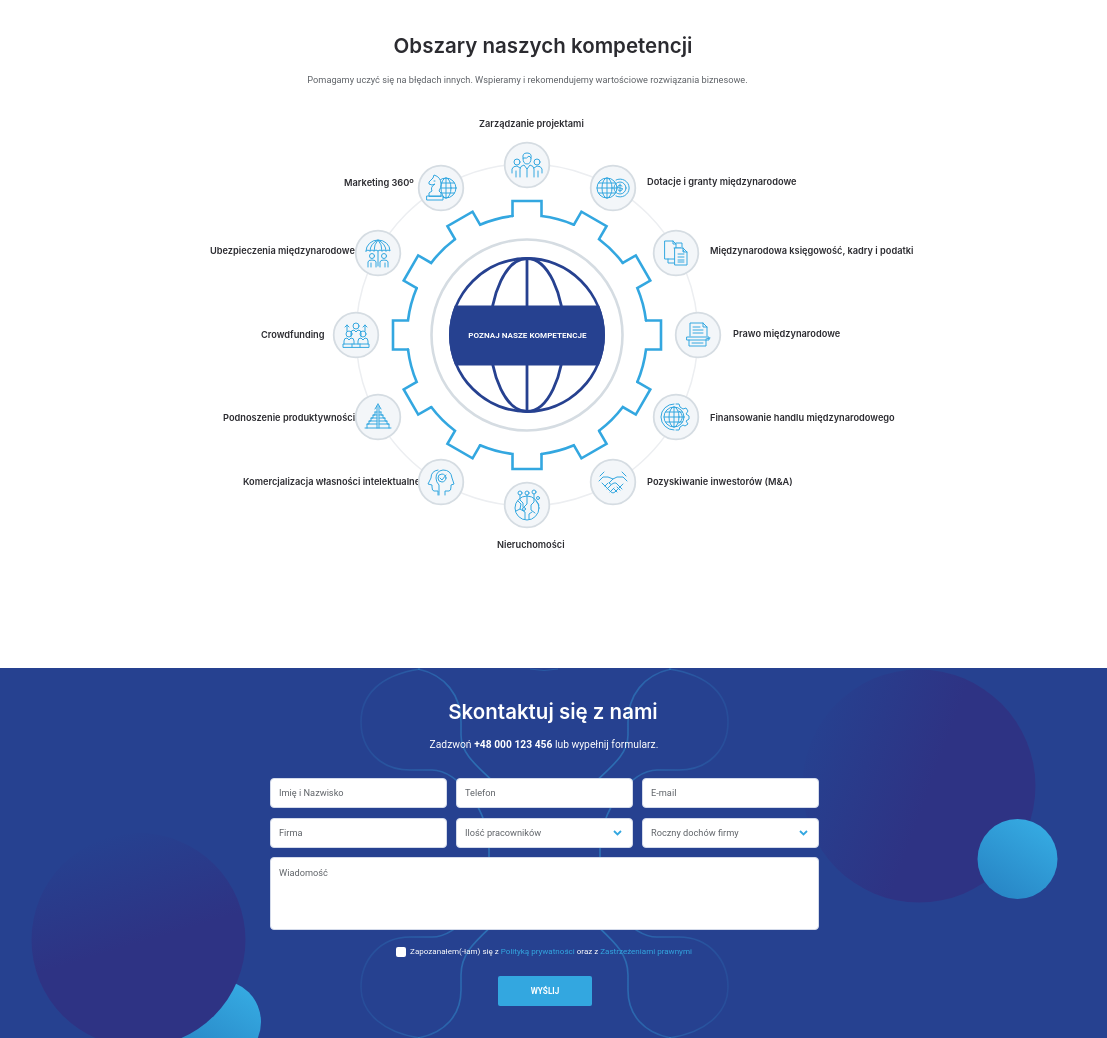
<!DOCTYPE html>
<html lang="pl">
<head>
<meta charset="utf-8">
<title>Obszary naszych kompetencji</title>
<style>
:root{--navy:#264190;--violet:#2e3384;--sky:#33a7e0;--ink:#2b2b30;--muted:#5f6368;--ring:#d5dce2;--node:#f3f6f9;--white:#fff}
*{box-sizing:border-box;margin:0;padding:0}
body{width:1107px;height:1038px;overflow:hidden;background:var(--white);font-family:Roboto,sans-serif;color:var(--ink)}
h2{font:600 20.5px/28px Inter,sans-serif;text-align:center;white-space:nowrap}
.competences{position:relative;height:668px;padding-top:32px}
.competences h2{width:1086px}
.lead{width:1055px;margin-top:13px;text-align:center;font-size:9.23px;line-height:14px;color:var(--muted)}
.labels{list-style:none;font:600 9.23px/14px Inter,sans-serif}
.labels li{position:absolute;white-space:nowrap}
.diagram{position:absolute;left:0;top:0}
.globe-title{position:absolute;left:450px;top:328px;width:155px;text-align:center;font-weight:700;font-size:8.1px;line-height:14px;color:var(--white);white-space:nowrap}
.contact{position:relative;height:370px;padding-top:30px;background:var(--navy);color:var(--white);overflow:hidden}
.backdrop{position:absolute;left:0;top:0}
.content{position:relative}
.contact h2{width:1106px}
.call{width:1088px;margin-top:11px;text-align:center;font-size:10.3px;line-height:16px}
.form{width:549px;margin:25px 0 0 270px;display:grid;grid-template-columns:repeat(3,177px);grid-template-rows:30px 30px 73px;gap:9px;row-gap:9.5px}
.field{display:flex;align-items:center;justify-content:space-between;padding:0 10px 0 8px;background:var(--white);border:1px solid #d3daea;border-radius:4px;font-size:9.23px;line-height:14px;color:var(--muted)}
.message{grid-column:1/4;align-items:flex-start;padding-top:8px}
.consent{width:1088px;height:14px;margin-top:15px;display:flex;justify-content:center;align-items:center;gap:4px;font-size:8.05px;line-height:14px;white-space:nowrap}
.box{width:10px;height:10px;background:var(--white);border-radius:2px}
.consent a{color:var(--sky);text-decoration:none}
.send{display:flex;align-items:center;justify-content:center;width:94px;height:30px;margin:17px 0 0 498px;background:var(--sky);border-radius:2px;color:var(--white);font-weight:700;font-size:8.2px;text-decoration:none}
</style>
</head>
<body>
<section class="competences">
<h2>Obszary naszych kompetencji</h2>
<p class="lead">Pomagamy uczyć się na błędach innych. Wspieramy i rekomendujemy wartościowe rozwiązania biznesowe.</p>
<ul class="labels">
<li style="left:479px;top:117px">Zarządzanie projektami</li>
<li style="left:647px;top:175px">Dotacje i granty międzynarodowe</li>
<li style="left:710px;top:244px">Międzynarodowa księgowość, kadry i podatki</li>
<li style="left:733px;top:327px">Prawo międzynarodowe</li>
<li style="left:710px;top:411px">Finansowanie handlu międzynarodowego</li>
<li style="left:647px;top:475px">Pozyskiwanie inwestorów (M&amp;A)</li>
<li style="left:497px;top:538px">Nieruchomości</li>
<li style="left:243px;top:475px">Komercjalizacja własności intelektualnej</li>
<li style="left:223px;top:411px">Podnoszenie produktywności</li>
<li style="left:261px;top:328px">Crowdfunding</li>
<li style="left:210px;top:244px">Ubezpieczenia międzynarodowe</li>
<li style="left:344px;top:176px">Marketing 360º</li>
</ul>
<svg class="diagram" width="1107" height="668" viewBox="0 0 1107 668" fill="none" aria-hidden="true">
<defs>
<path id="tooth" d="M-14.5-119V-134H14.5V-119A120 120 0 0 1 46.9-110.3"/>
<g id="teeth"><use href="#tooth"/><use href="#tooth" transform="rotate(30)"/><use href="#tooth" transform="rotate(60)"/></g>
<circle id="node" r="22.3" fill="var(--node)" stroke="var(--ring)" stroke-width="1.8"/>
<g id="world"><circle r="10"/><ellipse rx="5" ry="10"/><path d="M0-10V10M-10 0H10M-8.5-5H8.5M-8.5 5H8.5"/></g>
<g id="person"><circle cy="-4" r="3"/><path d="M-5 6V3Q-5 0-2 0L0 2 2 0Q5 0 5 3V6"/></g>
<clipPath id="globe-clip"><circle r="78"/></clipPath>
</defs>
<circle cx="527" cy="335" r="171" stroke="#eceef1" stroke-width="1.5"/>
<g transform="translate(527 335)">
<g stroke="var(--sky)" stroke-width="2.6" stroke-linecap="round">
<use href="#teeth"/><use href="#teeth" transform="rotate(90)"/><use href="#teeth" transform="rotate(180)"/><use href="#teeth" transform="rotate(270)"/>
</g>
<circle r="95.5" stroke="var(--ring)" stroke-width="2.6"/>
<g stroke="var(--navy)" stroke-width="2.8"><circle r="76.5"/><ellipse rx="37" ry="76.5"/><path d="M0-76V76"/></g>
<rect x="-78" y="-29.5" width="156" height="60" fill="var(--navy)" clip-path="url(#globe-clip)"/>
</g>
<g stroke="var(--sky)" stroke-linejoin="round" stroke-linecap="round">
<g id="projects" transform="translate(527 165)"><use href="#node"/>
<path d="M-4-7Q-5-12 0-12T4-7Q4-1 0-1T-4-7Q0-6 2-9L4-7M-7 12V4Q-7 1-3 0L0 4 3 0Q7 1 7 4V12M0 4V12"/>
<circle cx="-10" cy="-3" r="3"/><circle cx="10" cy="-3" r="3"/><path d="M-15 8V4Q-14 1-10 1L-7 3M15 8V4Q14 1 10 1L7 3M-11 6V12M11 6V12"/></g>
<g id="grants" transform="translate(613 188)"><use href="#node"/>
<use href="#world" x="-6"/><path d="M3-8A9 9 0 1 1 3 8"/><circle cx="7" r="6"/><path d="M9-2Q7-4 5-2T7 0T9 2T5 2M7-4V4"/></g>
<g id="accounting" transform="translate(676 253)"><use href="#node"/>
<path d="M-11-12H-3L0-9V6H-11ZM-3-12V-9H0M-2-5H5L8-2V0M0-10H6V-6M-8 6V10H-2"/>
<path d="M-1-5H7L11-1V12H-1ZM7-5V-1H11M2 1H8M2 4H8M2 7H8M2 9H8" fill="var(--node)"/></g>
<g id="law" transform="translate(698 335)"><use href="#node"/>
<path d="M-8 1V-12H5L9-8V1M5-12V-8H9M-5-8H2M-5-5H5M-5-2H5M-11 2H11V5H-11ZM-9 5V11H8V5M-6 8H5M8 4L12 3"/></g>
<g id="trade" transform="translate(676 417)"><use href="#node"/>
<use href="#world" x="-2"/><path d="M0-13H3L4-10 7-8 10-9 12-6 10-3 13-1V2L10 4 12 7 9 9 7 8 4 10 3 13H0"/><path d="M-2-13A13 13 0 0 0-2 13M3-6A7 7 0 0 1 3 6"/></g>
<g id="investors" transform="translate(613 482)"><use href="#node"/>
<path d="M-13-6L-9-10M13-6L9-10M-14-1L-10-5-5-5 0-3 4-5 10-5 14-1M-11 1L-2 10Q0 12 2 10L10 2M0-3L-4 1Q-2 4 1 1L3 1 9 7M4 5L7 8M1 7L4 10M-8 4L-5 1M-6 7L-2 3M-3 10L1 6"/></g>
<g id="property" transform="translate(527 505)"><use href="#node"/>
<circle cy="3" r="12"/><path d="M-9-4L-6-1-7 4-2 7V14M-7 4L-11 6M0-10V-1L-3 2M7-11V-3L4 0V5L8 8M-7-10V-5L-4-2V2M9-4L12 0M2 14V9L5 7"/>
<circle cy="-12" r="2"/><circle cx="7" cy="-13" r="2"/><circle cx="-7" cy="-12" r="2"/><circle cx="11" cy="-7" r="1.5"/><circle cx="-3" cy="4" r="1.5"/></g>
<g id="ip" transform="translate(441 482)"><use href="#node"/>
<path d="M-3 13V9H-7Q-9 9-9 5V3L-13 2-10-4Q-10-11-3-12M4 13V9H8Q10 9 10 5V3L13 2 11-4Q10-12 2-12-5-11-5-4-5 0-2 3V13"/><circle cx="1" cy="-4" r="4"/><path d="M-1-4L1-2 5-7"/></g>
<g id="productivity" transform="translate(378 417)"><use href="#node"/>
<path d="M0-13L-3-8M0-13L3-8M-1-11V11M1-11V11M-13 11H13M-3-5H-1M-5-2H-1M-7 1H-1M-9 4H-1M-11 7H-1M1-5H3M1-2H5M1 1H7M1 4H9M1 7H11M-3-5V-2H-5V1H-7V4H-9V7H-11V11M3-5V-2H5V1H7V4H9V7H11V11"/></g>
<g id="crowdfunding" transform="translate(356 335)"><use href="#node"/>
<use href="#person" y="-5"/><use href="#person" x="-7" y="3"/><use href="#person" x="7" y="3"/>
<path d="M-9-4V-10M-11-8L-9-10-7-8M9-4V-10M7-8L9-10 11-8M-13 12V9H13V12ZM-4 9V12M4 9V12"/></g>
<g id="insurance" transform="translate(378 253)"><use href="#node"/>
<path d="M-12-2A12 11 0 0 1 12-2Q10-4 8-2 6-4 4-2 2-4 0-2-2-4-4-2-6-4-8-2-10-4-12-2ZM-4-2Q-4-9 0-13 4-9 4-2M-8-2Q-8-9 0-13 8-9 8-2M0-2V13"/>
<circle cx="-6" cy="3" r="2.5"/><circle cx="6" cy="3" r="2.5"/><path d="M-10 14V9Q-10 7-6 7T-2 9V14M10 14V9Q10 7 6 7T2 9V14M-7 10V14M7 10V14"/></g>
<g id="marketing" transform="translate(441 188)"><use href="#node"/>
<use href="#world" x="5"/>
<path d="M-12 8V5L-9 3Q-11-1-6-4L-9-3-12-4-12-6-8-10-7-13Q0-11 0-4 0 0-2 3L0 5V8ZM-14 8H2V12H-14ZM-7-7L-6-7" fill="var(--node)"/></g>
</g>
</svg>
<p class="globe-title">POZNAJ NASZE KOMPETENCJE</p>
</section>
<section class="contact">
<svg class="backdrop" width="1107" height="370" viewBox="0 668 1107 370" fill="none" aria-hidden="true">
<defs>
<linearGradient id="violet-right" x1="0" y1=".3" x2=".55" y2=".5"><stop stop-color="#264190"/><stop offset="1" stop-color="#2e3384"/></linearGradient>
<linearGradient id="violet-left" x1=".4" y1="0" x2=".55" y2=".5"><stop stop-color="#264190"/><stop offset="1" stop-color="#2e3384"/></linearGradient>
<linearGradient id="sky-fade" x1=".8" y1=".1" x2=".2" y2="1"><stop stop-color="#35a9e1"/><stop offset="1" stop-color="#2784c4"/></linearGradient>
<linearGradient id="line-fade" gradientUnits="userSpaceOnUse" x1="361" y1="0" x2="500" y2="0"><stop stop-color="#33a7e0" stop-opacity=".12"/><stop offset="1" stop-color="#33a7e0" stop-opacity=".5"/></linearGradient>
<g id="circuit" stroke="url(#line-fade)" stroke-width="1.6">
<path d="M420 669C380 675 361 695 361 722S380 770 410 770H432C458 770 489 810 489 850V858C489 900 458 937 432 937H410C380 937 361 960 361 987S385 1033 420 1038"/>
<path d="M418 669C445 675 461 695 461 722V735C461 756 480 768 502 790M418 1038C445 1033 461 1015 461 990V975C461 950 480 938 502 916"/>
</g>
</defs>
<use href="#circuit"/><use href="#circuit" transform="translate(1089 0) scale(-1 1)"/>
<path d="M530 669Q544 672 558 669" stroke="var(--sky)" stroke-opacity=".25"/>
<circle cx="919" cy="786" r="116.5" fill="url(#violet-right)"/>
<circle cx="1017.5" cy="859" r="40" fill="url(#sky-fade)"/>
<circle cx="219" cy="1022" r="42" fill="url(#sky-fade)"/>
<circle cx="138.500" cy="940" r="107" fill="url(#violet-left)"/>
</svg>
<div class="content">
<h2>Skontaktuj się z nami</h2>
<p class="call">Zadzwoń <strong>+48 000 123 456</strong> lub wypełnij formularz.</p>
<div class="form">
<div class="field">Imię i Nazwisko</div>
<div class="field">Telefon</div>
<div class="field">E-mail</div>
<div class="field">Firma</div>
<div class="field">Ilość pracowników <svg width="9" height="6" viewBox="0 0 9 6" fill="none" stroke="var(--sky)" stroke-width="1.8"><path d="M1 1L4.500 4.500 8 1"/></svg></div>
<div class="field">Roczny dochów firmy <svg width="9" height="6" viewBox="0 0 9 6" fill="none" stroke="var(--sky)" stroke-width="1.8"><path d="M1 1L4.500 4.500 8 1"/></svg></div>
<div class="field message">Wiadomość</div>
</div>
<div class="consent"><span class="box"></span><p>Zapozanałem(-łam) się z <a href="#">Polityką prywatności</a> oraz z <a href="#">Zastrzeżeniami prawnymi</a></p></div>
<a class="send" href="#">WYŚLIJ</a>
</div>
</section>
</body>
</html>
****
*Work task*. Using the entries above, determine how many lines include the string "offset" and write only that number.

*Solution to this problem*. 4